Those steps were among the recommended safety guidelines detailed in the Los Angeles County Office of Education's 45-page framework, a document developed through the work of county staffers, outside advisers and representatives from 25 county school systems, each of which is responsible for developing its own reopening plan.
All schools in the region closed in March due to stay-at-home orders protecting against the spread of COVID-19. Reopening dates have not yet been set.
"Our main priority is health and safety,'' said Debra Duardo, superintendent of the county's office of education, which provides services and financial oversight for the county's 80 school systems serving nearly 2 million students. Unfortunately some of the things that children could enjoy in the past, they're not going to be able to do that.''
Severe safety restrictions on student and educator activities are detailed in the framework, however, the guidelines are not requirements, only suggestions for each district to consider. The only requirements each district must comply with are those set by health officials.
On a larger scale, State Superintendent of Public Instruction Tony Thurmond said California needs to come up with $500 million to help close the digital divide that was presented itself as students distance learn.
Beyond the framework provided for L.A. County, Duardo said that -- if schools are to reopen this fall -- districts still need more guidance from health officials and more financial support from legislators to rise to the challenge of reopening during the pandemic.
"We know schools will need additional resources to become better equipped and skilled at remote learning, address learning loss, implement vital health and safety protocols and support mental health and wellness,'' the head of nation's largest regional education agency said. "We are operating under the cloud of massive budget cuts and uncertainty about the pandemic.
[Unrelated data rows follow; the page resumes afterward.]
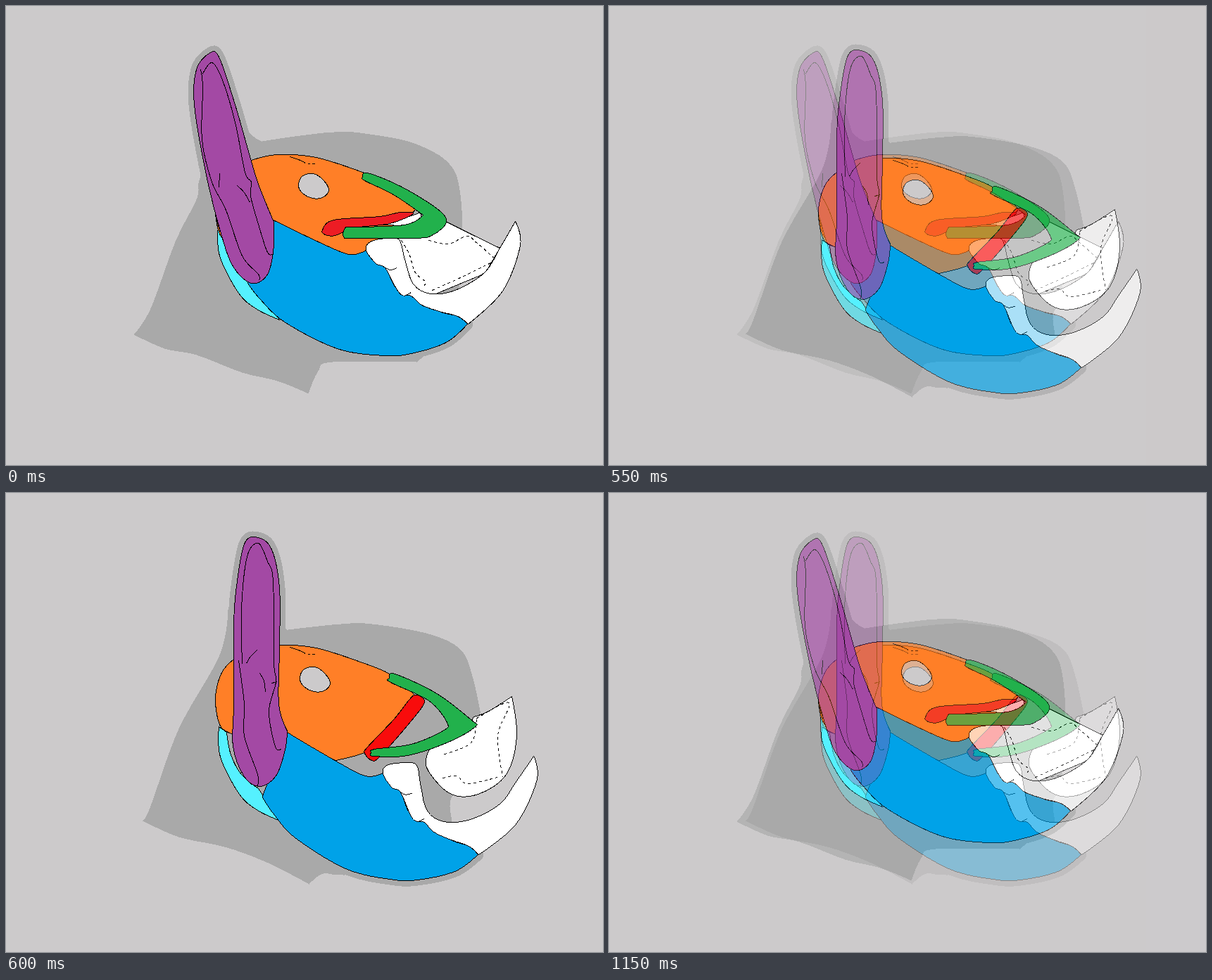
An HTML page for the animation above (1200 ms loop, 848 by 653 pixels).

```html
<!DOCTYPE html>
<html lang="en">
<head>
<meta charset="utf-8">
<title>Skull kinesis</title>
<style>
  html, body { margin: 0; width: 100%; height: 100%; overflow: hidden; background: #cccacb; }
  svg { display: block; width: 848px; height: 653px; shape-rendering: crispEdges; }
</style>
</head>
<body>
<svg viewBox="0 0 848 653"></svg>
<script>
const BACK = '#cccacb', SHADOW = '#a9a9a9', CYAN = '#55f1ff', BLUE = '#00a2e8', WHITE = '#fff',
  ORANGE = '#ff7f27', GREEN = '#22b14c', PURPLE = '#a349a4';

function add(parent, tag, attrs) {
  const node = document.createElementNS('http://www.w3.org/2000/svg', tag);
  for (const name in attrs) node.setAttribute(name, attrs[name]);
  return parent.appendChild(node);
}

// Smooth curve through "x,y" points; a trailing "!" makes a corner.
function curve(text, closed) {
  const pts = text.trim().split(/\s+/).map(t => {
    const [x, y] = t.replace('!', '').split(',').map(Number);
    return { x, y, corner: t.endsWith('!') };
  });
  const n = pts.length;
  const at = i => closed ? pts[(i + n) % n] : pts[Math.max(0, Math.min(n - 1, i))];
  const handle = (i, sign) => {
    const p = at(i), a = at(i - 1), b = at(i + 1), k = p.corner ? 0 : sign / 6;
    return `${p.x + (b.x - a.x) * k},${p.y + (b.y - a.y) * k}`;
  };
  let d = `M${pts[0].x},${pts[0].y}`;
  for (let i = 0; i < n - !closed; i++)
    d += `C${handle(i, 1)} ${handle(i + 1, -1)} ${at(i + 1).x},${at(i + 1).y}`;
  return d;
}

function layer(parent, transform) {
  const group = add(parent, 'g', { transform });
  return {
    group,
    shape: (fill, pts, stroke = '#000') => add(group, 'path', { d: curve(pts, true) + 'Z', fill, stroke }),
    halo: pts => add(group, 'path',
      { d: curve(pts, true) + 'Z', fill: SHADOW, stroke: SHADOW, 'stroke-width': 16, 'stroke-linejoin': 'round' }),
    line: (pts, dash = 'none') => add(group, 'path',
      { d: curve(pts), fill: 'none', stroke: '#000', 'stroke-dasharray': dash })
  };
}

const JAW = `371,300! 443,335 487,353 511,347! 538,372 553,400 575,412 615,434 641,441 655,452! 625,478 575,494
  537,497 470,487 395,449 360,416 343,394!`;
const HORN = `511,347 517,335 540,330 558,332 566,360 578,395 603,409 640,403 680,378 701,344 723,306! 730,340
  705,405 656,452! 641,441 615,434 590,425 575,412 562,411 553,400 538,372 525,366`;
const SKULL = `322,232 348,219 385,211 440,215 506,236 548,254 584,286! 520,354 503,366 468,375! 399,345!
  323,338! 304,326 297,288 305,252`;
const EYE = '415,255 420,242 436,238 451,248 458,262 449,272 435,273 421,266';
const QUADRATE = '301,312! 303,355 330,408 356,431 388,446! 357,400! 333,380 318,352 312,320!';

// Skull, jaw and quadrate are rigid parts shared by both poses.
function drawPose(pose) {
  const root = layer(document.querySelector('svg'), 'translate(.5 .5)');
  const part = transform => layer(root.group, transform);
  add(root.group, 'rect', { x: -1, y: -1, width: 850, height: 655, fill: BACK });
  root.shape(SHADOW, pose.shadow, 'none');
  root.halo(pose.ear);
  part(pose.jaw).halo(JAW);

  part(pose.quadrate).shape(CYAN, QUADRATE);
  const skull = part(pose.skull);
  skull.shape(ORANGE, SKULL);
  skull.line('403,214 415,218 425,223');
  skull.line('428,224 439,224', '4 2');
  part(pose.eye).shape(BACK, EYE);

  root.shape(WHITE, pose.snout);
  for (const pts of pose.seams) root.line(pts, '4 4');

  const jaw = part(pose.jaw);
  jaw.shape(BLUE, JAW);
  jaw.shape(WHITE, HORN);
  jaw.line('538,372 546,375 555,372');
  jaw.line('568,411 575,407');

  if (pose.mouth) root.shape(WHITE, pose.mouth);
  root.shape(pose.red, pose.rod);
  root.shape(GREEN, pose.beak);
  root.shape(PURPLE, pose.ear);
  for (const pts of pose.creases) root.line(pts);
  return root.group;
}

drawPose({
  jaw: '', skull: '', eye: '', quadrate: '', red: '#ed1c24',
  shadow: `316,100! 340,172 363,192! 410,185 465,179 510,181 585,197 637,235 648,315! 640,460! 583,506! 463,506
    443,519 429,551! 385,533 335,521 270,496 225,487 181,467! 205,430 240,335 270,275 272,255!`,
  snout: '545,331! 626,307! 660,324 701,344! 680,380! 603,412! 565,395!',
  seams: ['600,333 628,338 654,327 670,338 694,359', '605,404 645,386 690,364', '561,333 572,352 581,379 595,392 590,402'],
  mouth: '535,311! 578,297 588,293! 590,304! 565,312!',
  rod: '449,318 465,304 530,299 560,293 578,295 545,309 495,315 467,326 453,325',
  beak: `506,243 513,237 560,256 612,288 625,307 606,325 580,330 480,330! 478,323 482,314! 565,311 592,297!
    550,268 509,248`,
  ear: `267,140 270,90 288,67 302,72 325,140 345,210 358,253 380,307! 379,350 370,383 348,394 322,370 304,320
    284,240`,
  creases: [
    '278,97 292,80 307,105 325,165 339,236 348,250 347,270 358,310 371,350 380,352',
    '276,90 279,115 278,190 292,250 312,290 335,355 358,381 359,390',
    '303,238 302,258', '328,255 338,265 346,279', '297,298 304,322'
  ]
});

const open = drawPose({
  jaw: 'translate(15 62) rotate(4.5 655 452)', skull: 'translate(0 5)', eye: 'translate(2 9)',
  quadrate: 'translate(1 20)', red: '#f80c0c',
  shadow: `391,125! 395,185 400,194! 475,186 520,186 600,200 645,222 662,260 674,315! 650,420! 634,430 630,445
    633,465! 600,540! 480,543 450,541 430,556! 370,525 310,503 245,489 192,465! 203,450 245,335 303,230 315,165!`,
  snout: '664,318! 685,310 718,289! 725,345 710,400 670,428 630,427 597,390 602,362! 650,340!',
  seams: ['668,322 660,355 620,372', '668,320 714,298 698,345 705,404', '620,405 640,402 655,413 698,404'],
  rod: '572,294 580,287 590,290 593,300 570,330 530,375 519,380 509,370 513,361 550,322',
  beak: `544,263 552,257 610,284 660,322 666,332 630,353 570,373 522,374 518,369 523,364 575,357 620,338 626,326
    600,295 546,269`,
  ear: `323,190 326,140 338,72 358,63 377,80 388,135 388,220 387,300 399,338! 396,365 383,402 360,417 338,403
    322,360 323,300`,
  creases: [
    '335,243 334,165 342,90 358,71 371,97 379,125 380,240 383,268 373,310 382,360 391,364',
    '330,238 338,300 338,345 357,400 357,416',
    '341,242 347,232 356,223', '360,256 366,267 368,283', '377,270 385,268'
  ]
});

// Hold each pose for 500 ms, with a two-step dissolve in between.
function thirds(t) {
  const step = t => Math.max(0, Math.min(3, Math.floor((t - 450) / 50)));
  return t < 600 ? step(t) : 3 - step(t - 600);
}

const start = performance.now();
function tick() {
  open.setAttribute('opacity', thirds((performance.now() - start) % 1200) / 3);
  requestAnimationFrame(tick);
}
tick();
</script>
</body>
</html>
```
Schools are going to face extraordinary challenges in ensuring the safe physical reopening of campuses.''
Duardo said closing schools this spring and moving to online classrooms proved that schools and educators are flexible and innovative, but the situation has also exacerbated educational inequities that existed prior to the pandemic.
"Far too many of our young people not only lack resources to participate in remote learning but are also dealing with food insecurity, homelessness, additional anxiety and fear,'' Duardo said. They've not only fallen behind academically, their physical and mental health has suffered, and our schools need more resources than ever to support wellness, to tackle the learning loss, and to make sure all students get the full range of services they need to be successful.''
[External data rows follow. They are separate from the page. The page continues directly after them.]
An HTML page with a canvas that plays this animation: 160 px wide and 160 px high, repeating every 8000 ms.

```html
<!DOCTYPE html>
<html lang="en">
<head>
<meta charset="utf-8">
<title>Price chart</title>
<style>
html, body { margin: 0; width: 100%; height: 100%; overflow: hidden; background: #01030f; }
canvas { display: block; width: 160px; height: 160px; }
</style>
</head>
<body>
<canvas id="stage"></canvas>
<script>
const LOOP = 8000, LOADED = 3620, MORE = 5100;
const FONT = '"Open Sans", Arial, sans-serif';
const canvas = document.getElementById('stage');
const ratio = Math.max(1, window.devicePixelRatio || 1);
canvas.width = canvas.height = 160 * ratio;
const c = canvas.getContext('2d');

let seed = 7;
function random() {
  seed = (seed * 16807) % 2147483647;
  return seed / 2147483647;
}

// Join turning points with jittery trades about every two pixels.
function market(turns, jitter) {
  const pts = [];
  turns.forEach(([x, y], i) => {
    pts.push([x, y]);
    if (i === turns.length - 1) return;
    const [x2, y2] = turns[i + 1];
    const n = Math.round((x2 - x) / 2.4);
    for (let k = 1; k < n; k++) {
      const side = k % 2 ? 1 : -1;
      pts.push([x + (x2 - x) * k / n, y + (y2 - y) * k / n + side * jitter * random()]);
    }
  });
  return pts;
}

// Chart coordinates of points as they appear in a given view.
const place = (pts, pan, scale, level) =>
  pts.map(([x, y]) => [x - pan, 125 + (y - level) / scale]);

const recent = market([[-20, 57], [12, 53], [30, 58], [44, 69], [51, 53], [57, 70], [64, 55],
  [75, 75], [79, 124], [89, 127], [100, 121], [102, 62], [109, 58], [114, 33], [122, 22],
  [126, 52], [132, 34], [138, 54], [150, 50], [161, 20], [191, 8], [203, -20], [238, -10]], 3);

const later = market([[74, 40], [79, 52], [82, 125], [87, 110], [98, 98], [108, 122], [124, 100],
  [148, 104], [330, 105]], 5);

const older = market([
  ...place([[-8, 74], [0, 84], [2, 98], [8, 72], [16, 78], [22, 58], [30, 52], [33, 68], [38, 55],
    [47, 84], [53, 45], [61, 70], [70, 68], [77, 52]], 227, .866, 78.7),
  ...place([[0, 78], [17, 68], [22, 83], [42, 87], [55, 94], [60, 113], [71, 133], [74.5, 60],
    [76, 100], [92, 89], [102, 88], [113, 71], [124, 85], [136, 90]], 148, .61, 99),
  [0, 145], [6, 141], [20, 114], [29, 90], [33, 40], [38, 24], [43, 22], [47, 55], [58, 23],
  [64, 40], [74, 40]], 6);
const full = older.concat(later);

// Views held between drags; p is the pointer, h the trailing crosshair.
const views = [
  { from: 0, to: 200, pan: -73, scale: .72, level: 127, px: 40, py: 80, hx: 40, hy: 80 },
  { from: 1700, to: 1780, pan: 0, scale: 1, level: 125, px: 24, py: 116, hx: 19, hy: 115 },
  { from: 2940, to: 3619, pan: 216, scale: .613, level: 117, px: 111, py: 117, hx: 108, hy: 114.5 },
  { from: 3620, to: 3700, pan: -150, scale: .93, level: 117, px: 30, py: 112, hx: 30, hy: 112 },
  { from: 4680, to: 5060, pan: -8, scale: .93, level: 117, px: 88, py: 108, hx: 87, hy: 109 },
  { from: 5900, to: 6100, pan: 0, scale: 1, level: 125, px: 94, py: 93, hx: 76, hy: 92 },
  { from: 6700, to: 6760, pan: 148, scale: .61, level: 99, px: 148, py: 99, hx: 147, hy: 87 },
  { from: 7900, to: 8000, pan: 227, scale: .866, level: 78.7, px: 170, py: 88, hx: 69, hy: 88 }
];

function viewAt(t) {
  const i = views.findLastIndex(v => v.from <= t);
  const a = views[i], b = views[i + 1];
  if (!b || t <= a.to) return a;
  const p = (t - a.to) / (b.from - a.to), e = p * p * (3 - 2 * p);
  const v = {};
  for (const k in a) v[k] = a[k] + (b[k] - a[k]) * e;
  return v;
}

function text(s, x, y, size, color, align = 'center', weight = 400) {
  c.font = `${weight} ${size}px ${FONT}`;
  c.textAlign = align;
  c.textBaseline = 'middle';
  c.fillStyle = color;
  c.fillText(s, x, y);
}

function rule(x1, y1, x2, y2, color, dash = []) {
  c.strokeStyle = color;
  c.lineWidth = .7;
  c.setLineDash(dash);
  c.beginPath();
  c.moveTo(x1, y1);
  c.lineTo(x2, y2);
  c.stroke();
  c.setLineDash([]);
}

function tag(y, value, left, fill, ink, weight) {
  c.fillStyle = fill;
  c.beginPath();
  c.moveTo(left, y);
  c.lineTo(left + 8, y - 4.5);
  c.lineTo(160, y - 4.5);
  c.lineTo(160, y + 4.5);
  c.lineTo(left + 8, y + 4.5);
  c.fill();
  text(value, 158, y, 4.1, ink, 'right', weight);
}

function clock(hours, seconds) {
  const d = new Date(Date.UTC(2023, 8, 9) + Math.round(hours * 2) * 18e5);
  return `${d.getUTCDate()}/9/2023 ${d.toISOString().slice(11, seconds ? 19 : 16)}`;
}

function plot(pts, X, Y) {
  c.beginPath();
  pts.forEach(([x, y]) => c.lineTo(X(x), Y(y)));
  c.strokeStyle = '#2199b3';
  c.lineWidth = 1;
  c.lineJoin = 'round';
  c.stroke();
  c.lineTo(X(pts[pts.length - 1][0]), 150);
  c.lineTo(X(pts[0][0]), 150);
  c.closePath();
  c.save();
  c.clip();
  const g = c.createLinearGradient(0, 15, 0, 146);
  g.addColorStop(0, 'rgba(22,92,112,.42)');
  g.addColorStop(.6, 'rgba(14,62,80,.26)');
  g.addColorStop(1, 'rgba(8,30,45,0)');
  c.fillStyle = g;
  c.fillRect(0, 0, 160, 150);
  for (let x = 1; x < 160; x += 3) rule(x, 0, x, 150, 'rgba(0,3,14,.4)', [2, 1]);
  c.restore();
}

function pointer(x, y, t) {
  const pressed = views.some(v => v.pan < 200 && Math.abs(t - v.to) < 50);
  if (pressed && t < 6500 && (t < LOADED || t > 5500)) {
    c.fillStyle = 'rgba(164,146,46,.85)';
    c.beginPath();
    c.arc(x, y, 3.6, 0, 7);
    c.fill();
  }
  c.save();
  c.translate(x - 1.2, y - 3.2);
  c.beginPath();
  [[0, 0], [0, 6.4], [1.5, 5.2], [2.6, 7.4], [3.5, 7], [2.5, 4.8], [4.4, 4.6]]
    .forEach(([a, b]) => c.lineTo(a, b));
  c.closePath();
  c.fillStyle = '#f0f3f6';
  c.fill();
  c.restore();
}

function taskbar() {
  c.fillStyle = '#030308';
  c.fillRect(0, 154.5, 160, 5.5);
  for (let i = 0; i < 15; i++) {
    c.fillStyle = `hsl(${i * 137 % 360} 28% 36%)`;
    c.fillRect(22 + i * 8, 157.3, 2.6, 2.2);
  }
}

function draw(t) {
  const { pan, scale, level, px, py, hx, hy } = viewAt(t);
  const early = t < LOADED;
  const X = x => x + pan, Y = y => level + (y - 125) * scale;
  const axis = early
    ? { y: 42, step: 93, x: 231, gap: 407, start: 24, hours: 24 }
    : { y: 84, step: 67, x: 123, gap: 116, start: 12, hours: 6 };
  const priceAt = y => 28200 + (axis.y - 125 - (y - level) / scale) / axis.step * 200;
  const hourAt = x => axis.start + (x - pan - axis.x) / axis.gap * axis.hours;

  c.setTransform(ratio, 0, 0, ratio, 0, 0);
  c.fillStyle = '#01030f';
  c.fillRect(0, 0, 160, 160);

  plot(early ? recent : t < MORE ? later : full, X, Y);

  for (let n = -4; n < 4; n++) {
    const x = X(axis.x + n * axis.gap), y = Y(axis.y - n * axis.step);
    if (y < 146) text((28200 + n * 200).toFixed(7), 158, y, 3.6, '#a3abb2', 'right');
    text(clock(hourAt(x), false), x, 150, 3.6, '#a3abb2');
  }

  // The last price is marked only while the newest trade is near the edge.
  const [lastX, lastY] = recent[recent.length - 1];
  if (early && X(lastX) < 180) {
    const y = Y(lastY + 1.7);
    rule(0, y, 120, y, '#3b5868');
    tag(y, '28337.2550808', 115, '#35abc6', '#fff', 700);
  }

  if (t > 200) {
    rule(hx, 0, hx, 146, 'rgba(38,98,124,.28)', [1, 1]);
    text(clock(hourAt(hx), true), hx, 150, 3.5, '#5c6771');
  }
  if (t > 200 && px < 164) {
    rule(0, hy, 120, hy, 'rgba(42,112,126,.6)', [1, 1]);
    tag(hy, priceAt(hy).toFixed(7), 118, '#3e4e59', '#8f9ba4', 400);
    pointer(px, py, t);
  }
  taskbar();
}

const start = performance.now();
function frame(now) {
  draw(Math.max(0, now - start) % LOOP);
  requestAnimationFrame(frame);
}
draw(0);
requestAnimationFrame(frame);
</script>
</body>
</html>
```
School leaders have reported uneven student engagement and impediments to learning at home, underscoring the importance of the need to return students to campus, even though the governor's proposed budget cuts school funding by roughly 10%.
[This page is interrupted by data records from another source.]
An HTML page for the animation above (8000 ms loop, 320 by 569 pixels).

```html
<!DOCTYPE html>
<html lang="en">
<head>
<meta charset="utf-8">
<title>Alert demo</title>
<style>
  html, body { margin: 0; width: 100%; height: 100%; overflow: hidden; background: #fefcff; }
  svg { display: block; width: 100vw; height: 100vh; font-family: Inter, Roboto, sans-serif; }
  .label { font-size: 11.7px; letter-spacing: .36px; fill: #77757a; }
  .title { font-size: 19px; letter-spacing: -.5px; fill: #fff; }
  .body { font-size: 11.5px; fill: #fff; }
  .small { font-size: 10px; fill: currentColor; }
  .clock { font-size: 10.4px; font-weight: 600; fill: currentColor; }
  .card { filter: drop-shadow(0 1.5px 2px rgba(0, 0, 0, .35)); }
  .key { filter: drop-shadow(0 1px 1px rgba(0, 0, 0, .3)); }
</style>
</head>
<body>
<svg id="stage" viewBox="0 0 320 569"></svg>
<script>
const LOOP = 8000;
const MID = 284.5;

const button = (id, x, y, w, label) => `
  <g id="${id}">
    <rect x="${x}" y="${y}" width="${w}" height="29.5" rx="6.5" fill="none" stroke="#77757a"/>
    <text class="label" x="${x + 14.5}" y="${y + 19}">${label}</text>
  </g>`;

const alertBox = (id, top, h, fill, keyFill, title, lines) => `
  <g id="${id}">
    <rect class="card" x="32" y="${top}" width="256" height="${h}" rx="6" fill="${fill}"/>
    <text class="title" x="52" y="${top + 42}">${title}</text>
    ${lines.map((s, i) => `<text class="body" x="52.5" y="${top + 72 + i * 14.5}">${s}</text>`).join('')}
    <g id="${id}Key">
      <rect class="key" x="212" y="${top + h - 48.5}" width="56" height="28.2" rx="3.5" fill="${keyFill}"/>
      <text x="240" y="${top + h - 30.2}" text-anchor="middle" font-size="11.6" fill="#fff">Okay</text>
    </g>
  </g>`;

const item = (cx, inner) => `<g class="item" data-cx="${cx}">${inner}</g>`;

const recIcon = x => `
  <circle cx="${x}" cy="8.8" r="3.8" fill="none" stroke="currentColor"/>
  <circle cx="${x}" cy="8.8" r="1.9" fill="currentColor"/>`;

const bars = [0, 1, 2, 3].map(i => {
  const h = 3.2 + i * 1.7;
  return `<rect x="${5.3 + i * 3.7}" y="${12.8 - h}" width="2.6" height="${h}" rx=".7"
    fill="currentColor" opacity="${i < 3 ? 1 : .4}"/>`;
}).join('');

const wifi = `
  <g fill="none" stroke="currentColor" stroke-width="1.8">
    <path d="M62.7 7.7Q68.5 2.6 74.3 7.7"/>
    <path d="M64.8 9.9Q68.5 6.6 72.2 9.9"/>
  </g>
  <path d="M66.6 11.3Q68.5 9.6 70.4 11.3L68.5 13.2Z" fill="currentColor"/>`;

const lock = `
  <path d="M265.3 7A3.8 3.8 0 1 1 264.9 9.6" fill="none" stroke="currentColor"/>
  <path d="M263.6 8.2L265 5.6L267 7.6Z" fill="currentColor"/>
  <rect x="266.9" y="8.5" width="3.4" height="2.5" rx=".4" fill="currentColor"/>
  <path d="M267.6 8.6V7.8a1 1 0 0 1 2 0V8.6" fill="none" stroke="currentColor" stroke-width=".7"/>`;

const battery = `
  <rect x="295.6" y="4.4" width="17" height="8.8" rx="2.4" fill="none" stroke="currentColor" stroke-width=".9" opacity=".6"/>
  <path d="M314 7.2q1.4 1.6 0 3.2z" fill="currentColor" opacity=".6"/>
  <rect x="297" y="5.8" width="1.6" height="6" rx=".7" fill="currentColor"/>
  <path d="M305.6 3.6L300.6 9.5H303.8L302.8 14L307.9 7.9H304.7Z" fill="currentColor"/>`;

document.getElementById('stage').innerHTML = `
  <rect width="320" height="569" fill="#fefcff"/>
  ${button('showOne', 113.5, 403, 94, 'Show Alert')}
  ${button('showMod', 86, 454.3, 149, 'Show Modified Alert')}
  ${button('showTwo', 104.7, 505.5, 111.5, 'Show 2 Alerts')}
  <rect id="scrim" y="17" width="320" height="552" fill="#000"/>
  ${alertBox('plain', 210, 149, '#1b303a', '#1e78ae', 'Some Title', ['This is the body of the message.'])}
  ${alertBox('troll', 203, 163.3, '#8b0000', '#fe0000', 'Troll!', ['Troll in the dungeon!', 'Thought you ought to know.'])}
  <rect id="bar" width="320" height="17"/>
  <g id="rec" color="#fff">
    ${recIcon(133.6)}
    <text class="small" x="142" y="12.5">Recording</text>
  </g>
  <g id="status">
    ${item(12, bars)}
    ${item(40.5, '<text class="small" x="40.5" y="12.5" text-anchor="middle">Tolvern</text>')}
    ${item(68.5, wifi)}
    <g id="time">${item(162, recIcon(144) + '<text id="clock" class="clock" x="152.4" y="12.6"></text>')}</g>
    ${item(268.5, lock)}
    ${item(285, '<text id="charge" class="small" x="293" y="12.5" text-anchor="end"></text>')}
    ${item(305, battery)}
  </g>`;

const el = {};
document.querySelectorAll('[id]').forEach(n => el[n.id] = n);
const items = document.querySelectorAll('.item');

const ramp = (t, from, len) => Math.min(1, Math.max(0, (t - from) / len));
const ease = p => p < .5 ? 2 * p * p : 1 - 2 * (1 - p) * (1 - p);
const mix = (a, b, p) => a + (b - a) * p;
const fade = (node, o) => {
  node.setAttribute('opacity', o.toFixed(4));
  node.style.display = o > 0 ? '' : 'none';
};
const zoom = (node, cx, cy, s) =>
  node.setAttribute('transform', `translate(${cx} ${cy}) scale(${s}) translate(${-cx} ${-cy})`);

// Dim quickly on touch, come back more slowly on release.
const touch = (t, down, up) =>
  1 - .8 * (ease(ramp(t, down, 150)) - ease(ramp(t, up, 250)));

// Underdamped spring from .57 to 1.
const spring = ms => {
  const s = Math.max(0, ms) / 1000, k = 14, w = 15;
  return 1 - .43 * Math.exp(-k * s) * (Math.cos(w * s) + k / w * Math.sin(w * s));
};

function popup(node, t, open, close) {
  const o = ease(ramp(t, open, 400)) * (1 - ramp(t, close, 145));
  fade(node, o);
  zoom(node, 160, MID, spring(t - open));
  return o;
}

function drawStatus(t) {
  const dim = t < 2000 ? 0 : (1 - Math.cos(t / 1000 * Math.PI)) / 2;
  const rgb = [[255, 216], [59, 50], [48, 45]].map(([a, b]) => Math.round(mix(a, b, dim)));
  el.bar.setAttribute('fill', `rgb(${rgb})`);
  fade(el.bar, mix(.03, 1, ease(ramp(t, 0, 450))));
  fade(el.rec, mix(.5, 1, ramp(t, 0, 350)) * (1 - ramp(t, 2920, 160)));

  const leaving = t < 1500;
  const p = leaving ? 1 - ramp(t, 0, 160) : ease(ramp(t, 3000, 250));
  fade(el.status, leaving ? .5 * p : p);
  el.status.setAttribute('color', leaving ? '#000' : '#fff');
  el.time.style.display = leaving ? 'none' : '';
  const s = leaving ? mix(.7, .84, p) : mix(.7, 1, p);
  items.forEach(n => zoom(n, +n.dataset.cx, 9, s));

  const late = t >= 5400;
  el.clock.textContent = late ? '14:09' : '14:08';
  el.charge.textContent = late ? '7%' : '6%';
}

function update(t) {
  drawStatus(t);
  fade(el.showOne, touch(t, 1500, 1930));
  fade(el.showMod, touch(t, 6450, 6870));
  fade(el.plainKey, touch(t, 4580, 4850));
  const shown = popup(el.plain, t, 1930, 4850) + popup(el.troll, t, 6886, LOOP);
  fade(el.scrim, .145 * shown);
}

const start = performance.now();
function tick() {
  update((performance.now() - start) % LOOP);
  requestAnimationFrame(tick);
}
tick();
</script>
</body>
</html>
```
"School districts need full funding,'' Lancaster School District Superintendent Michele Bowers said. This is necessary not only to provide the services that our schools and school districts have provided in the past, and our community so desperately relies on, but there will be significant costs that are additional related to the reopening ... The proposed fiscal cuts are detrimental and will make reopening an even greater challenge.''
Among the challenges faced by districts, leaders noted that some schools don't have nurses on campus because there's been a shortage in that field and not all schools have the funding available to hire them.
Still, Duardo said most district superintendents she's talked to are eager to have students return this fall, so long as they have the resources and personal protective equipment to do so safely.
"The majority of them (superintendents) that I've listened to are really looking to have some type of program where students are physically back in school in the fall,'' she said.
In the meantime, Duardo said the Los Angeles County Office of Education will continue to advocate for what she called "adequate funding'' for public education, which she said is critical to California's future.
City News Service contributed to this report.